▼
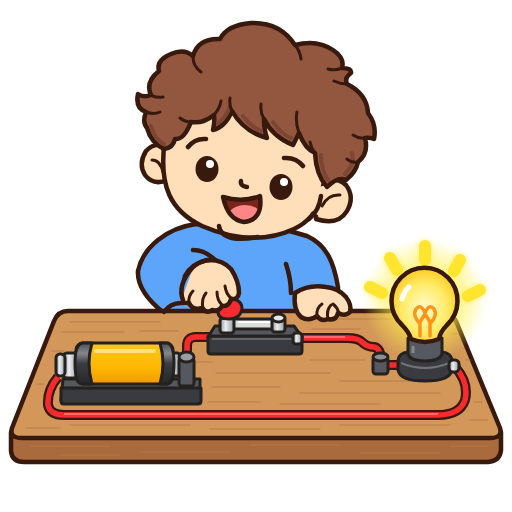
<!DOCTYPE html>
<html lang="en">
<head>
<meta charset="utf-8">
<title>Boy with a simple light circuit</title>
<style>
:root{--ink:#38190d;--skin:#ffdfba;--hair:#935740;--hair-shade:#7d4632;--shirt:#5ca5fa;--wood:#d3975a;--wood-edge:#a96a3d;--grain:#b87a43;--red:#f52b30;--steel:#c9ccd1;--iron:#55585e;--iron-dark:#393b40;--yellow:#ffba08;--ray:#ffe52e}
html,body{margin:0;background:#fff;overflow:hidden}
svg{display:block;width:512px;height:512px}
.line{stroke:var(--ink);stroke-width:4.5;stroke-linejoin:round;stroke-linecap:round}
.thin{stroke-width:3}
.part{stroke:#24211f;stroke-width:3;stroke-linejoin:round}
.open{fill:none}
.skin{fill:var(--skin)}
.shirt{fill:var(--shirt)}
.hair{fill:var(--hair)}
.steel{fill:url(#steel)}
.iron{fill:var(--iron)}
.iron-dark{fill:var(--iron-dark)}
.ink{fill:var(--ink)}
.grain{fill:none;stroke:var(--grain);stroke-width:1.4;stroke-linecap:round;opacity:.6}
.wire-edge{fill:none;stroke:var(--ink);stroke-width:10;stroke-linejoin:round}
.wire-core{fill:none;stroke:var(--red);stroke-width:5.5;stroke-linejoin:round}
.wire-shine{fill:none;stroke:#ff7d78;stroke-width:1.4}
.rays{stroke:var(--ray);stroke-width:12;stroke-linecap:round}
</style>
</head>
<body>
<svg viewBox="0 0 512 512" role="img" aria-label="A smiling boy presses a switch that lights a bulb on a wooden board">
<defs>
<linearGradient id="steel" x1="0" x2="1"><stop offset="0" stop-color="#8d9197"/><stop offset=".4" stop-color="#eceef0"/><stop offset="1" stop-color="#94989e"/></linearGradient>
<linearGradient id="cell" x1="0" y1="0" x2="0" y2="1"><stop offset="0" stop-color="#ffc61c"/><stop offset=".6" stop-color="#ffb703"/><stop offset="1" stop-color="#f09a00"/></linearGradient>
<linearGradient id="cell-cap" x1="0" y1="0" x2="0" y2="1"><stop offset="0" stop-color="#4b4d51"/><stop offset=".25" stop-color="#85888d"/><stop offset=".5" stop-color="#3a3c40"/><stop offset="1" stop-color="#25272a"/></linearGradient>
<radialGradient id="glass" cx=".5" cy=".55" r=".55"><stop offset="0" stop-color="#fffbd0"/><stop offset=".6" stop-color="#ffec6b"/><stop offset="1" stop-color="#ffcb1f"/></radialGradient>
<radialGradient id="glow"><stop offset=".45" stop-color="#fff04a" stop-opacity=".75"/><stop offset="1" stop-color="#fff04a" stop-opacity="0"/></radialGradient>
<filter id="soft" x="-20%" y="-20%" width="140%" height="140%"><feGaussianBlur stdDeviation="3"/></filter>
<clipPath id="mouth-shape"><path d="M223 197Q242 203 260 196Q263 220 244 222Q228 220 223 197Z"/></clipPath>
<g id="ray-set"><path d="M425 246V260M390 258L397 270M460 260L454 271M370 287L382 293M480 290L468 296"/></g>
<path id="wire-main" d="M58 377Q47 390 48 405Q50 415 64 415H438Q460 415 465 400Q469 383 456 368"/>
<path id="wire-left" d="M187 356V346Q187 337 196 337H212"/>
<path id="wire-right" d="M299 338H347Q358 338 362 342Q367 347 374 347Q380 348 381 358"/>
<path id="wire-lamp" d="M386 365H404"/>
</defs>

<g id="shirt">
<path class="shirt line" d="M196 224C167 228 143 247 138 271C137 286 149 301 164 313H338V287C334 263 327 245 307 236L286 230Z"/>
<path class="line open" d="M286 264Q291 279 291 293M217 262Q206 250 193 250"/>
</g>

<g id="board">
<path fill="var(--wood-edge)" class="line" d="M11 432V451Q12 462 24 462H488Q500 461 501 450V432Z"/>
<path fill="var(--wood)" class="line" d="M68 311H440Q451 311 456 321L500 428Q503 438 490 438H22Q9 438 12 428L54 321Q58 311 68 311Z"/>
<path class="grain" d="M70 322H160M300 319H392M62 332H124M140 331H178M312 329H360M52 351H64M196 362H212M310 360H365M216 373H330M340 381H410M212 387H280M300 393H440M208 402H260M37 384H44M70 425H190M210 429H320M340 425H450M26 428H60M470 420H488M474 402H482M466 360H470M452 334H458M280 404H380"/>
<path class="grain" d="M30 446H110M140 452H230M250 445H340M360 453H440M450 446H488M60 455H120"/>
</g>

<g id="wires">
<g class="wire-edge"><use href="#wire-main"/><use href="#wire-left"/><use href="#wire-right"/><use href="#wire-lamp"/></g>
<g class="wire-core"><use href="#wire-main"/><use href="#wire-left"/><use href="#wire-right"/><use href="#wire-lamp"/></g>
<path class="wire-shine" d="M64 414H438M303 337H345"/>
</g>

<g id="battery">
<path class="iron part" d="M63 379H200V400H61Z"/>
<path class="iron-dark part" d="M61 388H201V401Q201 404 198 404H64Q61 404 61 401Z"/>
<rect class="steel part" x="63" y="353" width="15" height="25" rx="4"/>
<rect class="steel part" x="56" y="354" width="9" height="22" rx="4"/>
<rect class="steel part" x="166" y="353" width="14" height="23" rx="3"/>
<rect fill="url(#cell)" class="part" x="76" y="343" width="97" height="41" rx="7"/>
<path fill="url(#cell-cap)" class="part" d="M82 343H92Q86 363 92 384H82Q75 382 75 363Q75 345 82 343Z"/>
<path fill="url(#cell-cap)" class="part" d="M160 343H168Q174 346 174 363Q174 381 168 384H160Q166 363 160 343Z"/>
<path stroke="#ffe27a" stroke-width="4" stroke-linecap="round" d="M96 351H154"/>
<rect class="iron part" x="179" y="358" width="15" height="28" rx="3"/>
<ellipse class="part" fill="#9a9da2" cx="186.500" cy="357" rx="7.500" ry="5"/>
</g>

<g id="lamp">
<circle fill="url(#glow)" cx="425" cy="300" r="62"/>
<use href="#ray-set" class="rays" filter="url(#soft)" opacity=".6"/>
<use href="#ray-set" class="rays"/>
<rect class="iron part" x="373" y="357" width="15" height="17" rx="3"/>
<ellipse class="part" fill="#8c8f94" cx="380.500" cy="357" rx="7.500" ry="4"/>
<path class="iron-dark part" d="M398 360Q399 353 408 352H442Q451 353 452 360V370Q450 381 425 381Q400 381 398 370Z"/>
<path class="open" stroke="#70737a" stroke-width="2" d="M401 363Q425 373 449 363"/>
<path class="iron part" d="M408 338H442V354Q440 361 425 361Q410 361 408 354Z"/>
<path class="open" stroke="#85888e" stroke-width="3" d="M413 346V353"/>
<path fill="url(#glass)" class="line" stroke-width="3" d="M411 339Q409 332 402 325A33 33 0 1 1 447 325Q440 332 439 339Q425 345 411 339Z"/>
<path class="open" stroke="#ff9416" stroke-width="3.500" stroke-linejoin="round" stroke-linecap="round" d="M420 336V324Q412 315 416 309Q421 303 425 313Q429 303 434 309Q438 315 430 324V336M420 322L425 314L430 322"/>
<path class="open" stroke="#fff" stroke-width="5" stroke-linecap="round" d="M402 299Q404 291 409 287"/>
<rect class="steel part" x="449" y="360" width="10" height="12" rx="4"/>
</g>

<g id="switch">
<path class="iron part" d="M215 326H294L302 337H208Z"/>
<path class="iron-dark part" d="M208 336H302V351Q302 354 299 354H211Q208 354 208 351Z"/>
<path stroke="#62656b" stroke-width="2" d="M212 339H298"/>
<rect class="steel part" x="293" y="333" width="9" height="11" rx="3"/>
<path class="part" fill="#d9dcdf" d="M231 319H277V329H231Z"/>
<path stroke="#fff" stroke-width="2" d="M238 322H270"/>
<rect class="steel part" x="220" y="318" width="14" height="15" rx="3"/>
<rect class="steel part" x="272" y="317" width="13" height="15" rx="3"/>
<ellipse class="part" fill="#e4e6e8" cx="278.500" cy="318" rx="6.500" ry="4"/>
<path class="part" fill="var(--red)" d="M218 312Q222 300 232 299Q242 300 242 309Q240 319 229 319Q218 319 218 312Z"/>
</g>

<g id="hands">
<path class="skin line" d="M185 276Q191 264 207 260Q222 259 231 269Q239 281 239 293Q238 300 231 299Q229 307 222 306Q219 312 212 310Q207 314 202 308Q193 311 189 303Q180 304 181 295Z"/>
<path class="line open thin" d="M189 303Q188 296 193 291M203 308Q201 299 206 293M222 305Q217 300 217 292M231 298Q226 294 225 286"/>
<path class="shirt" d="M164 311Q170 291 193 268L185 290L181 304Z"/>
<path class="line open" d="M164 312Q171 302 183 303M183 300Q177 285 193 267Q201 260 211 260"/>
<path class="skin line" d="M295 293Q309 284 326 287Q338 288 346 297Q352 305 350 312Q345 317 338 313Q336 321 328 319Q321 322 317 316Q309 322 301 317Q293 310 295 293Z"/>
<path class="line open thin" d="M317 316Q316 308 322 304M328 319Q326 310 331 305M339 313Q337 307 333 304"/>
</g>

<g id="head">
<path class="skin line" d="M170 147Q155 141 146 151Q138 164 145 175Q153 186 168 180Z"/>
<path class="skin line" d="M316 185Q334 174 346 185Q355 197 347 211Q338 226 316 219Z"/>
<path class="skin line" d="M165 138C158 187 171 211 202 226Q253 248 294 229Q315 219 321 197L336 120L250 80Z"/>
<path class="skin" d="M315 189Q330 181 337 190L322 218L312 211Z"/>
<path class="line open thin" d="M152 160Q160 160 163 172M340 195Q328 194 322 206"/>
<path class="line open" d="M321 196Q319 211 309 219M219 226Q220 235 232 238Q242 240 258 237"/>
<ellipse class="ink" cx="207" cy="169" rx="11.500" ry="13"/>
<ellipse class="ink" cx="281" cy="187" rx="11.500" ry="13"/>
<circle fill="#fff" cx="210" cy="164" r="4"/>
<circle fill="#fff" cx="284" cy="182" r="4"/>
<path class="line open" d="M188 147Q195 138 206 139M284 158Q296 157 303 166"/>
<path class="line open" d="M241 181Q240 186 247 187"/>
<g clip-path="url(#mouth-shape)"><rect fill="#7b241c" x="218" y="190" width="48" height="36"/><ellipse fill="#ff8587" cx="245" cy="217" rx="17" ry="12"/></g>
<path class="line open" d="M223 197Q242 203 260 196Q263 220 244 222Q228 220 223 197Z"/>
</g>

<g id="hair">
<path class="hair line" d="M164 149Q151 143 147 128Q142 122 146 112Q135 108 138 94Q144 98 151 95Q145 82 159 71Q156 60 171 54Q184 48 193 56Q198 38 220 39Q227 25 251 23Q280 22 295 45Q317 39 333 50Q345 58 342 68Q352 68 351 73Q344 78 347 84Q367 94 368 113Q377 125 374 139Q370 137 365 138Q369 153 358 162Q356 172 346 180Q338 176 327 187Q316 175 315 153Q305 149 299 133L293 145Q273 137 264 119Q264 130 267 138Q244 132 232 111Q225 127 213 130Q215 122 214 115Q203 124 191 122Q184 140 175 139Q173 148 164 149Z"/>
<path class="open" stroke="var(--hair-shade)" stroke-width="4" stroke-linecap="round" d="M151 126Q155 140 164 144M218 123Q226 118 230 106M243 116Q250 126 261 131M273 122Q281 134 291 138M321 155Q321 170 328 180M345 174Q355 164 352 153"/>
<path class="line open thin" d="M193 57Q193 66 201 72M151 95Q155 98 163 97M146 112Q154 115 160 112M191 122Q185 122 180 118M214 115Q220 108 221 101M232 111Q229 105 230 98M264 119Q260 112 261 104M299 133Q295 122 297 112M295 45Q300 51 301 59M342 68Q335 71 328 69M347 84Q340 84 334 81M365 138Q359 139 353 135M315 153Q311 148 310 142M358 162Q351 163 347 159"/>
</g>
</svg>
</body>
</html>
▲
▶ **Description of the task**: Only lines that include "thin" belong in the answer; return them from the entries above.

▶ **Answer below**:
.thin{stroke-width:3}
<path class="line open thin" d="M189 303Q188 296 193 291M203 308Q201 299 206 293M222 305Q217 300 217 292M231 298Q226 294 225 286"/>
<path class="line open thin" d="M317 316Q316 308 322 304M328 319Q326 310 331 305M339 313Q337 307 333 304"/>
<path class="line open thin" d="M152 160Q160 160 163 172M340 195Q328 194 322 206"/>
<path class="line open thin" d="M193 57Q193 66 201 72M151 95Q155 98 163 97M146 112Q154 115 160 112M191 122Q185 122 180 118M214 115Q220 108 221 101M232 111Q229 105 230 98M264 119Q260 112 261 104M299 133Q295 122 297 112M295 45Q300 51 301 59M342 68Q335 71 328 69M347 84Q340 84 334 81M365 138Q359 139 353 135M315 153Q311 148 310 142M358 162Q351 163 347 159"/>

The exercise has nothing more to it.